Every line in the data below that includes "hidden" belongs in the answer, copied as it stands.

*** Block opens ***

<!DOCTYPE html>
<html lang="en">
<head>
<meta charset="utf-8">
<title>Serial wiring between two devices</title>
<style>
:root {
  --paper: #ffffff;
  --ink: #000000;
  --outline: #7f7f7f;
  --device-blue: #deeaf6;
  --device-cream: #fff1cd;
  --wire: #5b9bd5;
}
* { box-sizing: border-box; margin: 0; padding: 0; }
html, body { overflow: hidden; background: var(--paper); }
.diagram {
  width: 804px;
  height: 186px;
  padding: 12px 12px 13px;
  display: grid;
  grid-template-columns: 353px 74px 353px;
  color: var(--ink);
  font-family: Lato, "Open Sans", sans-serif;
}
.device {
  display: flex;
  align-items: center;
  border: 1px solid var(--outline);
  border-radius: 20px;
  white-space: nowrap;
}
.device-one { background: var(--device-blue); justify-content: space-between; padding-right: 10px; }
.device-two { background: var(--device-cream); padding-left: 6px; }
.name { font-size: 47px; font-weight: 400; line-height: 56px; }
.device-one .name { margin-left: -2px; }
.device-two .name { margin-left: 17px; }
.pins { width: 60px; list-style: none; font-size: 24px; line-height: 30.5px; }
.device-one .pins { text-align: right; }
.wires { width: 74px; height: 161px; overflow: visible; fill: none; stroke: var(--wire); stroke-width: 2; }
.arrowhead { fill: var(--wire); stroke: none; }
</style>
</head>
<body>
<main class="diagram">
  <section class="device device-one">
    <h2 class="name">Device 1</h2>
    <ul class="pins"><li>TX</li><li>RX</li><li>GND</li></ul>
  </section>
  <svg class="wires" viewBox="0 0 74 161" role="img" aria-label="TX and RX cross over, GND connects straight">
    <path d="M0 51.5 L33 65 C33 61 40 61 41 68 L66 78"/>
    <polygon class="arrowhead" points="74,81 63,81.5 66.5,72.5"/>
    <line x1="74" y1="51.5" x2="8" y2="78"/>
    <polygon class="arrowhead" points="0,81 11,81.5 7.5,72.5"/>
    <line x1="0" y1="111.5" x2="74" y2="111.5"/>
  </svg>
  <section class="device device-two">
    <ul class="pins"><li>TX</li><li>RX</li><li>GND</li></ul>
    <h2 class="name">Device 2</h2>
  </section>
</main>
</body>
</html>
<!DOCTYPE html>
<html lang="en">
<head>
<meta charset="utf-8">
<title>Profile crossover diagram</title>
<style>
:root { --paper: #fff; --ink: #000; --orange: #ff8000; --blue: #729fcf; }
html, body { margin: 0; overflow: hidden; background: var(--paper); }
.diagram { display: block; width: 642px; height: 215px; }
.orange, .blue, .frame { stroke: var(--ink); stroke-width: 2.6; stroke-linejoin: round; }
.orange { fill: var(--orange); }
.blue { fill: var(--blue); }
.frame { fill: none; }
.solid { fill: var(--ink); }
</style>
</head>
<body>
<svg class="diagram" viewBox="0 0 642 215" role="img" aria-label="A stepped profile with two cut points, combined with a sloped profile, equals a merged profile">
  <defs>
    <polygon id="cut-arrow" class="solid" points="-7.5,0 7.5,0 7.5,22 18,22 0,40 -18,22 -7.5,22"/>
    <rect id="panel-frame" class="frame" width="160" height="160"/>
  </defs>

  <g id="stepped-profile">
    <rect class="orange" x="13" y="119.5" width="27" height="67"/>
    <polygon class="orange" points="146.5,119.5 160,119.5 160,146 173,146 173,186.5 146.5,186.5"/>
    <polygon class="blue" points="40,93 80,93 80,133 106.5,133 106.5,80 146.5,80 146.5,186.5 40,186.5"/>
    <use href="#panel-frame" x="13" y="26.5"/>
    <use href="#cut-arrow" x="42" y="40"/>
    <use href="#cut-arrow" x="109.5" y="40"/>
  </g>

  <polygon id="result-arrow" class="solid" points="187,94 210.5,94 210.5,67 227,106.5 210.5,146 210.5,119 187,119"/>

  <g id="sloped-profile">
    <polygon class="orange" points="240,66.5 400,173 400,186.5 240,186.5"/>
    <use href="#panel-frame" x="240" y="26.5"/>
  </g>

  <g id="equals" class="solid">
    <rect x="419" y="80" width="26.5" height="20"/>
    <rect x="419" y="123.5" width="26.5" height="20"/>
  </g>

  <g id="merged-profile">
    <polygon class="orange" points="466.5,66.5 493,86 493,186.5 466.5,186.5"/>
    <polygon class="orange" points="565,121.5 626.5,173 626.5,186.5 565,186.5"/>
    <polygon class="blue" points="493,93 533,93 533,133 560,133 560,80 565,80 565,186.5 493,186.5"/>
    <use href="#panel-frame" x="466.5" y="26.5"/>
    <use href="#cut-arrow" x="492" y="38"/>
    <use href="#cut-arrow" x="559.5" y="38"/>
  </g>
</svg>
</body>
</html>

*** Block closes ***
*** Block opens ***

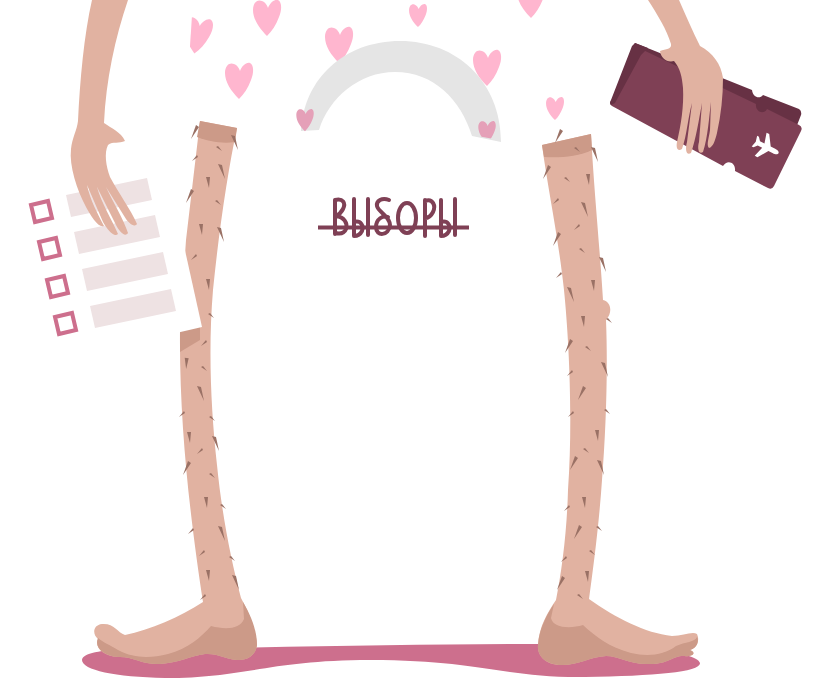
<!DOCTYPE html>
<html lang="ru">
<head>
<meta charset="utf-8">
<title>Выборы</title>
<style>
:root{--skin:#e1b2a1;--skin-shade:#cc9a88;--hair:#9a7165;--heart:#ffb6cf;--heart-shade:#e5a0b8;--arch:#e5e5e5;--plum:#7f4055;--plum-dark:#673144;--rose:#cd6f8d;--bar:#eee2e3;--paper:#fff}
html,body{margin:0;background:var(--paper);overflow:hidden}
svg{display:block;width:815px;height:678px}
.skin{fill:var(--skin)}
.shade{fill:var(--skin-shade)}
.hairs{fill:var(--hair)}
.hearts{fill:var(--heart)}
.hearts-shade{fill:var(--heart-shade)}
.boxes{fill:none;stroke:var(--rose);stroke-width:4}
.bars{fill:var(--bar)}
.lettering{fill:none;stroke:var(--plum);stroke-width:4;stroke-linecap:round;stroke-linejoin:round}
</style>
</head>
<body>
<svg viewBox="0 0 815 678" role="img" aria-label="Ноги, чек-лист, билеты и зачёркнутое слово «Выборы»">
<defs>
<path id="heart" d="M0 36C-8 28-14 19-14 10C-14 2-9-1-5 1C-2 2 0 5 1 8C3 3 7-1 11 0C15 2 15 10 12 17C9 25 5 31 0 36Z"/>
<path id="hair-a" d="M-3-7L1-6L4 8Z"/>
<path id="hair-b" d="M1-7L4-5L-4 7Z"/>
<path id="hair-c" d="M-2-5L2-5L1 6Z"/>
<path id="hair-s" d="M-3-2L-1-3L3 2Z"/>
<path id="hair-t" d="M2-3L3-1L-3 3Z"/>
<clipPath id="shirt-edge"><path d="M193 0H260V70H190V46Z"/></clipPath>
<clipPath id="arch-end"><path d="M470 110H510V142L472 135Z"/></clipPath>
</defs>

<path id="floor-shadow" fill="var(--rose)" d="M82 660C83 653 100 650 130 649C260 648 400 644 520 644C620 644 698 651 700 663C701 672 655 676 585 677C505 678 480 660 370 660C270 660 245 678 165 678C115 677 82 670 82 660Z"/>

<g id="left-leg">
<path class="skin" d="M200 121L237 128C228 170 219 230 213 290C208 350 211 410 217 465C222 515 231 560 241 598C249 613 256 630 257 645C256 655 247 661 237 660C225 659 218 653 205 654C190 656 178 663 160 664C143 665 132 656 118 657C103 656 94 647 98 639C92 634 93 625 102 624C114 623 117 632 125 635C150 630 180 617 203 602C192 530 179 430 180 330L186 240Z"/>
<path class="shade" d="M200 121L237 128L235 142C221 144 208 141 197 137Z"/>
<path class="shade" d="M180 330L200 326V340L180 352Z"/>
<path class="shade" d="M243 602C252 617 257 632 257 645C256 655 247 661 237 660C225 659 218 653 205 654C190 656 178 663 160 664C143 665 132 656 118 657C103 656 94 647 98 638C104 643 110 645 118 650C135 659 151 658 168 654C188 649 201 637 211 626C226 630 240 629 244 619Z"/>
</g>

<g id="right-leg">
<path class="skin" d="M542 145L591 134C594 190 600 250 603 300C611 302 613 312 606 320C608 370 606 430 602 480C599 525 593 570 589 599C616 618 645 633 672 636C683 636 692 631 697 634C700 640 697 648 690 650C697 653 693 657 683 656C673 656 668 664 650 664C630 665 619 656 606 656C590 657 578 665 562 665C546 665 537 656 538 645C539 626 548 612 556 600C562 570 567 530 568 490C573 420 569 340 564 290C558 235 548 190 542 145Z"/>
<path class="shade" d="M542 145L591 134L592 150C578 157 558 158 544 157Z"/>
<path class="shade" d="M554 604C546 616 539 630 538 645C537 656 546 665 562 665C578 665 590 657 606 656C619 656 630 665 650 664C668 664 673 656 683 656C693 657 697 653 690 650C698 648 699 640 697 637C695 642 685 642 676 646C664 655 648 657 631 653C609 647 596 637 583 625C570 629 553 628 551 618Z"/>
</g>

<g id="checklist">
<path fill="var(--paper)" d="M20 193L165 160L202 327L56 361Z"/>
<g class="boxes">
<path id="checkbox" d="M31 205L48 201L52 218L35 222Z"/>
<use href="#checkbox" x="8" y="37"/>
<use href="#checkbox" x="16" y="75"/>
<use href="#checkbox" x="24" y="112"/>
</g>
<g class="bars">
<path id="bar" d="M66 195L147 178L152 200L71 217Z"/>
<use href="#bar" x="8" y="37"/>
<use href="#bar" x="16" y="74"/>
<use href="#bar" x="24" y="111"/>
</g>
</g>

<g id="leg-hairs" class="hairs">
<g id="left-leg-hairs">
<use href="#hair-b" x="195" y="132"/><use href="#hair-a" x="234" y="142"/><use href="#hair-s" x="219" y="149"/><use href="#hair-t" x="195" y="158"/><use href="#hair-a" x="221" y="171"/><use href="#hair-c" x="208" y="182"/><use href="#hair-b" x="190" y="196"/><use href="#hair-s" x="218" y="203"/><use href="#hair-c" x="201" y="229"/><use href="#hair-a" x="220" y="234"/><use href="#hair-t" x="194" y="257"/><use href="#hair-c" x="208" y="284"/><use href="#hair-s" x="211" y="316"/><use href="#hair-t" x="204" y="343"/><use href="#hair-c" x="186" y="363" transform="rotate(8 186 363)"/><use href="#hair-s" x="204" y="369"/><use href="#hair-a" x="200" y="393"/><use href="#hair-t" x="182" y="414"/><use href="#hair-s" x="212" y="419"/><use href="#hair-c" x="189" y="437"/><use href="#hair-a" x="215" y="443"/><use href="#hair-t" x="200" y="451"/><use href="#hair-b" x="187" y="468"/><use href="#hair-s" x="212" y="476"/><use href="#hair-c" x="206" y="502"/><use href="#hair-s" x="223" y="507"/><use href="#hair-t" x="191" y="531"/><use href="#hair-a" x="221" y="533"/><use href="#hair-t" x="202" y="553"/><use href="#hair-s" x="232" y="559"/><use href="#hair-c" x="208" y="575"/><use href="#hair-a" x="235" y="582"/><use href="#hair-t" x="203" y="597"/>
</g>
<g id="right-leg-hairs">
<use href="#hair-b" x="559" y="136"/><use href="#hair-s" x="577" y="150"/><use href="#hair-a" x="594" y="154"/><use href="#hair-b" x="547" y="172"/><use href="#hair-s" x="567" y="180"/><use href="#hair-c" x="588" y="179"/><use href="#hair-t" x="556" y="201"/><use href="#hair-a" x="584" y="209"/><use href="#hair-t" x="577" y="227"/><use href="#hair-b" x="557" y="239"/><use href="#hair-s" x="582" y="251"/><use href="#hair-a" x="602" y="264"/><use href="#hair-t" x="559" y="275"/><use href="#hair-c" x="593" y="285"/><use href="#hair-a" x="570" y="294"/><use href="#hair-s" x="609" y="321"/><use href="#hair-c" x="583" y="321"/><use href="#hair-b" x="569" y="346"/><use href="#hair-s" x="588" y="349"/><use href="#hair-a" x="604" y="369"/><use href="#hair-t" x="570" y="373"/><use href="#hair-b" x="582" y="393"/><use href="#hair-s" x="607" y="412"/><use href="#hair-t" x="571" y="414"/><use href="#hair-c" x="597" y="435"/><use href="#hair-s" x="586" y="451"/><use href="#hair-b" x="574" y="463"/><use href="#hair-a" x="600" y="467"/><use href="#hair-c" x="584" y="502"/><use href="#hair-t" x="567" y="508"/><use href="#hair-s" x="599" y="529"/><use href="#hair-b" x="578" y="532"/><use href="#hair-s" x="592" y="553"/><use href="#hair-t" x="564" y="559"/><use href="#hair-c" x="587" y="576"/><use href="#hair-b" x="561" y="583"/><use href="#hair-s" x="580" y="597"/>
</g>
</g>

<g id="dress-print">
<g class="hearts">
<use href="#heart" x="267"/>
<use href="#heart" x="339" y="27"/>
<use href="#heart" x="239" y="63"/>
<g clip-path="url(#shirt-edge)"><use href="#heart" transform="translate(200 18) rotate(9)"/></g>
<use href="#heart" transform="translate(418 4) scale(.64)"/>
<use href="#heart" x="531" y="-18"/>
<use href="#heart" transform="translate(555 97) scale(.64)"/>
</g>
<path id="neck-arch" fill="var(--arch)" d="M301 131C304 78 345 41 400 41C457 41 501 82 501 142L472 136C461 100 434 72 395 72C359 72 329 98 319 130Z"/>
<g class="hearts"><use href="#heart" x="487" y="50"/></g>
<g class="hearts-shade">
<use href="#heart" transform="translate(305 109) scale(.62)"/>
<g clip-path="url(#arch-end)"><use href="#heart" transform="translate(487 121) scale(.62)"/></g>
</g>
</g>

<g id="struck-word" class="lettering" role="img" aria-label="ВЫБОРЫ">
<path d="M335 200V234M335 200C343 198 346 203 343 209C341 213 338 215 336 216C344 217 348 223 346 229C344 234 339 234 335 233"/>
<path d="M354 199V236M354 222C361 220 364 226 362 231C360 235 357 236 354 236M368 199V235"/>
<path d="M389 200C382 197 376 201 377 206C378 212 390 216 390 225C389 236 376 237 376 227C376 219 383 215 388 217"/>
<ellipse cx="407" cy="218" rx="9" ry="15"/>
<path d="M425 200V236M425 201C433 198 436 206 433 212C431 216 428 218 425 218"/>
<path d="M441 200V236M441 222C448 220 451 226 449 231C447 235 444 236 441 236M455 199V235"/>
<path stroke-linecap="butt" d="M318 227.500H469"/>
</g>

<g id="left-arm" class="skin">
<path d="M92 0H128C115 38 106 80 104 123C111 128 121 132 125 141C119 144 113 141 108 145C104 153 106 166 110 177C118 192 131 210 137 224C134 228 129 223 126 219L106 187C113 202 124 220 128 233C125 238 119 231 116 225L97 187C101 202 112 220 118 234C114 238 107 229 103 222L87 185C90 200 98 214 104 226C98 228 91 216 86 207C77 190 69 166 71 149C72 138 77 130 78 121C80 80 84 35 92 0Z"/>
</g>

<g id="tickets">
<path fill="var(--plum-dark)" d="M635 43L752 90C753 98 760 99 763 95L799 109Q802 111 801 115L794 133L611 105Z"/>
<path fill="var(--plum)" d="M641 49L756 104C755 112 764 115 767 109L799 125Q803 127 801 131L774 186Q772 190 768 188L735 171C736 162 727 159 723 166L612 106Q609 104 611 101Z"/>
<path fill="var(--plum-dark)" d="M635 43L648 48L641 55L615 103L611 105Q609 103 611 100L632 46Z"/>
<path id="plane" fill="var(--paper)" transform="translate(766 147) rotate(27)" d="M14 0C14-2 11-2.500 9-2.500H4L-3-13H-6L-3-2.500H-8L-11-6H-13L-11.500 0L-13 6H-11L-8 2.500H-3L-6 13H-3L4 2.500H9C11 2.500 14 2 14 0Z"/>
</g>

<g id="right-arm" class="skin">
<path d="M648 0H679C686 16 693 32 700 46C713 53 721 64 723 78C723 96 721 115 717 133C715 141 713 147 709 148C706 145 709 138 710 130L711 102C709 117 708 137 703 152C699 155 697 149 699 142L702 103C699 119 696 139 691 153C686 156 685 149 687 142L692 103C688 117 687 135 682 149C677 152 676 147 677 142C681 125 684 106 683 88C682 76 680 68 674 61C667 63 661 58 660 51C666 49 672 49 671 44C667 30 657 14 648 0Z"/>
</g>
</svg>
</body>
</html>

*** Block closes ***

Answer box:
html, body { overflow: hidden; background: var(--paper); }
html, body { margin: 0; overflow: hidden; background: var(--paper); }
html,body{margin:0;background:var(--paper);overflow:hidden}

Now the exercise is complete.